> [Provided records]

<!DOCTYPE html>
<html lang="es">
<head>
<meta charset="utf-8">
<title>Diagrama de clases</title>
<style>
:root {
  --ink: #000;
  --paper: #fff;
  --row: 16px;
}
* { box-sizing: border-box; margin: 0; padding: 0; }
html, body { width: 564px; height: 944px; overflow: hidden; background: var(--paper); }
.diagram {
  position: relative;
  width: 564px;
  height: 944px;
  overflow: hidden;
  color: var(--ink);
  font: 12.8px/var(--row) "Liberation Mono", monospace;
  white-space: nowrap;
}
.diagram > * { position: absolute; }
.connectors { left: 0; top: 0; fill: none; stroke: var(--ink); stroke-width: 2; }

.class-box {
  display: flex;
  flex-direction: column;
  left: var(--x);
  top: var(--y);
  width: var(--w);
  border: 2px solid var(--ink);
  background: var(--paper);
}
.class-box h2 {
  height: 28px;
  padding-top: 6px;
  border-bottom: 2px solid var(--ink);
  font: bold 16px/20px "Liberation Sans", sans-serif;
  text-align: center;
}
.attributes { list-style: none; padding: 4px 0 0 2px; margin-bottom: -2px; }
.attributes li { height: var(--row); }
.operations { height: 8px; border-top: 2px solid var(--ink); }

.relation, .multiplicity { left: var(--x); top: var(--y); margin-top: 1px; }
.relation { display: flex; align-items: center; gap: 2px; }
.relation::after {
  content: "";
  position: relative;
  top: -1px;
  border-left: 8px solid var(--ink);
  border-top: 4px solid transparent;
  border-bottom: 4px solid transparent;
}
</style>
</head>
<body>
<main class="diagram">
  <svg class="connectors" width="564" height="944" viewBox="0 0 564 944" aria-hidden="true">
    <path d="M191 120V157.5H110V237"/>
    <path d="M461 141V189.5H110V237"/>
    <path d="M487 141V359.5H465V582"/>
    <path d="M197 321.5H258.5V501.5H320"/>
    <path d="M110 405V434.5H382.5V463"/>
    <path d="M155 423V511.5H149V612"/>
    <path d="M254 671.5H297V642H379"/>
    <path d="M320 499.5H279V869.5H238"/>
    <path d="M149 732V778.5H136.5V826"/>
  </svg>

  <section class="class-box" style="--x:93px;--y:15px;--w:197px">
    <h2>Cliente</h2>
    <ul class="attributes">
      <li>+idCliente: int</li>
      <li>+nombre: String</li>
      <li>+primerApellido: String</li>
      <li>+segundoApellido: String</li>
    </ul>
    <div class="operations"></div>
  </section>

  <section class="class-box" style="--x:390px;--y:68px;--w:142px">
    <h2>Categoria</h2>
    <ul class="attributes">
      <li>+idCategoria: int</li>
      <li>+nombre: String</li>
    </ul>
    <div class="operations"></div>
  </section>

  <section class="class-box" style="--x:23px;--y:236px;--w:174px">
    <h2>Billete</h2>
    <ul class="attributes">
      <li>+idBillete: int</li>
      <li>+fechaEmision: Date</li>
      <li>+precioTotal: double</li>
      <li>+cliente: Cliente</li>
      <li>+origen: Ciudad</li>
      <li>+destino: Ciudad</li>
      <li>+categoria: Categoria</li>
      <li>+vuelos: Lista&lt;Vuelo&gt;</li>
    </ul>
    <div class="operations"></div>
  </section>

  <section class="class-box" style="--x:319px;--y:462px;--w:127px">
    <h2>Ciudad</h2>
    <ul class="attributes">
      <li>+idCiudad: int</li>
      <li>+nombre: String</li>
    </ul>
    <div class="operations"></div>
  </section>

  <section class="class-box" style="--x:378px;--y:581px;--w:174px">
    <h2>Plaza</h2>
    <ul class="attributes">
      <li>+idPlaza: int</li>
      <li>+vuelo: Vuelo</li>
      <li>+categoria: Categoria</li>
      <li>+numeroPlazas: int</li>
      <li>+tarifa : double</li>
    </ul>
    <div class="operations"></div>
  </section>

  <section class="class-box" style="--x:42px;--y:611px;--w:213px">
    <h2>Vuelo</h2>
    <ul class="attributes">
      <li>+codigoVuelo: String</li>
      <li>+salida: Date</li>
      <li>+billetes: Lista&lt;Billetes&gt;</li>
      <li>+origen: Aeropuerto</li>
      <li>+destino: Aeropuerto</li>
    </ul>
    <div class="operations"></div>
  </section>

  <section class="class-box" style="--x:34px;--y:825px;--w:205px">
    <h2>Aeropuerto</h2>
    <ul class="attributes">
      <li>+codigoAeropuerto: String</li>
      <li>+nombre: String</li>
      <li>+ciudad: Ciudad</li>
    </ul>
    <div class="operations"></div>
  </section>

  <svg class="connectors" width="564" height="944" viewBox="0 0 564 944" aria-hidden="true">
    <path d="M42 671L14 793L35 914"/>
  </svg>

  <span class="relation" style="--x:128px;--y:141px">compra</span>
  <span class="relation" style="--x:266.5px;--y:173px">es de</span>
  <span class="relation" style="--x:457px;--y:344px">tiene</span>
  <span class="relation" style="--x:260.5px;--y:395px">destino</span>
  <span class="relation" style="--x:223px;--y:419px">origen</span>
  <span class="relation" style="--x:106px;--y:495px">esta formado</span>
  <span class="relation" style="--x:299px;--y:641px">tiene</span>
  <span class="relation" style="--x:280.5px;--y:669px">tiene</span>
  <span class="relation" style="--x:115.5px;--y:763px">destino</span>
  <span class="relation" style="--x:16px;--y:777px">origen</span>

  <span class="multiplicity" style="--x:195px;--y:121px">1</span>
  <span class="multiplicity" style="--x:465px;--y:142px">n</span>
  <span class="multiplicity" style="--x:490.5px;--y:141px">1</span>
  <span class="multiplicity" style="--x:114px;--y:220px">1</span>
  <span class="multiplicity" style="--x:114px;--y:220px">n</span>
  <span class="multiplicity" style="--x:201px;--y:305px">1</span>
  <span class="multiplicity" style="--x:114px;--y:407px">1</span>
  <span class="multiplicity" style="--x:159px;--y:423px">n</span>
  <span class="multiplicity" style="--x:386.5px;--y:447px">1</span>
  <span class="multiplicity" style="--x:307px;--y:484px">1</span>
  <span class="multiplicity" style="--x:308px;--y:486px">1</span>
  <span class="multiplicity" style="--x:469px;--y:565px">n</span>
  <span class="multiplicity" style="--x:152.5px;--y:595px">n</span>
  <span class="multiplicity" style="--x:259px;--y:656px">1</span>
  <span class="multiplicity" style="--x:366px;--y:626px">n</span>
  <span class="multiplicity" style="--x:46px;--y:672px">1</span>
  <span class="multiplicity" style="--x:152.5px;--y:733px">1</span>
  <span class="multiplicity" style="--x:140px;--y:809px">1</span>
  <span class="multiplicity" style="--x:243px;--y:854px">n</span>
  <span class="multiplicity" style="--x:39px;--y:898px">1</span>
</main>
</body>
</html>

> [Your instructions] From the entries above, show each line that includes the string "body".

> [Answer box]
html, body { width: 564px; height: 944px; overflow: hidden; background: var(--paper); }
<body>
</body>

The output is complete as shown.